Main Piece:  “In terms of food… um… my mom is Ashkenazi and my dad is Sephardic so I think my home is one of those rare homes that you see foods like rice and beans served, besides brisket…we have both brisket and lamb…which I don’t think anyone does that…’cause we cater to both sides of the family. There’s two dishes in particular that I think I’ve never heard of outside of my family. One of them is called Mina…and it’s a spinach matzoh dish… not entirely sure….but it’s amazing. And then the other one is Singato and that’s like mushrooms and meat and all sorts of good stuff…I don’t know what’s in it….but it’s Sephardic.”

Background: The informant notes that it is particularly interesting that her Ashkenazi mother and Sephardic father jointly contribute to the Passover meal because they are two different global denominations of Judaism.
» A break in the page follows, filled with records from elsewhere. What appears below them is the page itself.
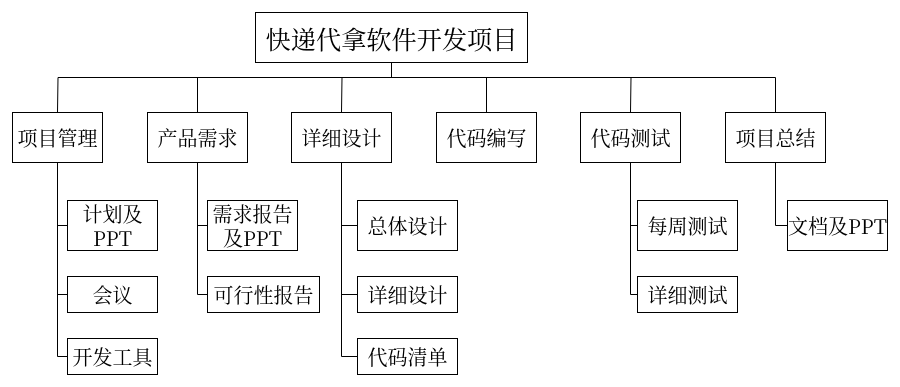
<!DOCTYPE html>
<html lang="zh-CN">
<head>
<meta charset="utf-8">
<title>快递代拿软件开发项目</title>
<style>
:root { --paper: #fff; --ink: #000; }
* { box-sizing: border-box; margin: 0; }
html, body { width: 900px; height: 387px; overflow: hidden; background: var(--paper); }
.chart {
  position: relative; width: 900px; height: 387px; overflow: hidden;
  background: var(--paper); color: var(--ink);
  font: 20px/24px "Noto Serif CJK SC", "Noto Serif", serif;
}
.connectors { position: absolute; inset: 0; fill: none; stroke: var(--ink); stroke-width: 1; }
.node {
  position: absolute; left: var(--x); top: var(--y); width: var(--w); height: var(--h);
  display: flex; align-items: center; justify-content: center;
  border: 1px solid var(--ink); background: var(--paper);
  text-align: center; white-space: nowrap; font-weight: 400;
}
.root { --x: 255px; --y: 12px; --w: 273px; --h: 51px; font-size: 25.2px; }
.phase { --y: 112px; --w: 101px; --h: 51px; font-size: 20px; }
.task { --w: 101px; --h: 37px; }
.tall { --h: 51px; }
.narrow { --w: 91px; }
</style>
</head>
<body>
<main class="chart">
  <svg class="connectors" width="900" height="387" viewBox="0 0 900 387" aria-hidden="true">
    <path class="trunk" d="M391.5 62V77.5M57.5 112L58 77.5H775.5V112M197.5 77.5V112M341.5 112L342 77.5M486.5 77.5V112M630.5 112L631 77.5"/>
    <path class="management" d="M57.5 162V356.5H68M57.5 225.5H68M57.5 294.5H68"/>
    <path class="requirements" d="M197.5 162V294.5H208M197.5 225.5H208"/>
    <path class="design" d="M341.5 162V356.5H358M341.5 225.5H358M341.5 294.5H358"/>
    <path class="testing" d="M630.5 162V294.5H638M630.5 225.5H638"/>
    <path class="summary" d="M775.5 162V225.5H788"/>
  </svg>

  <h1 class="node root">快递代拿软件开发项目</h1>

  <h2 class="node phase" style="--x:12px;--w:91px">项目管理</h2>
  <div class="node task tall narrow" style="--x:67px;--y:200px">计划及<br>PPT</div>
  <div class="node task narrow" style="--x:67px;--y:276px">会议</div>
  <div class="node task narrow" style="--x:67px;--y:338px">开发工具</div>

  <h2 class="node phase" style="--x:147px">产品需求</h2>
  <div class="node task tall narrow" style="--x:207px;--y:200px">需求报告<br>及PPT</div>
  <div class="node task" style="--x:207px;--y:276px;--w:113px">可行性报告</div>

  <h2 class="node phase" style="--x:291px">详细设计</h2>
  <div class="node task tall" style="--x:357px;--y:200px">总体设计</div>
  <div class="node task" style="--x:357px;--y:276px">详细设计</div>
  <div class="node task" style="--x:357px;--y:338px">代码清单</div>

  <h2 class="node phase" style="--x:436px">代码编写</h2>

  <h2 class="node phase" style="--x:580px">代码测试</h2>
  <div class="node task tall" style="--x:637px;--y:200px">每周测试</div>
  <div class="node task" style="--x:637px;--y:276px">详细测试</div>

  <h2 class="node phase" style="--x:725px">项目总结</h2>
  <div class="node task tall" style="--x:787px;--y:200px">文档及PPT</div>
</main>
</body>
</html>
She remembers that when she was younger, her family wouldn’t serve the traditional Sephardic dishes because her older Ashkenazi relatives weren’t as accepting of these dishes as “traditional.” The informant prefers the Sephardic food served at dinner because there are more variations in the dish (vegetables, meat, grains, etc.) The informant’s family hosts over 50 people for dinner each year. She notes that it can be offensive to the hosts when a guest doesn’t eat a dish that is served.

Performance Context: I sat at my desk while the informant sat across from me in a chair.

My Thoughts: The unification of two branches of Judaism, Sephardic and Ashkenazi, is noteworthy because these affiliations are infamous for not collaborating on religious methods concerning diet, prayer, ritual, and more. Ashkenazi Jews are a European denomination especially prevalent in Poland, Russia, France, while Sephardic Jews have majority of their communities in Spain, Portugal, and Turkey. Folk foodways are an interesting way to unify multiple globalized traditions. The informant noted that her older relatives were not so welcoming of this collaboration because it wasn’t as “traditional.” A widely accepted sentiment, “non-traditonal” is usually understood as imposing on an individual’s personal tradition. Of course a tradition is unique to the individual, so Sephardic foodways and Ashkenazi foodways are each traditional, but bringing together both foodways at one time became a new tradition which required adjustment.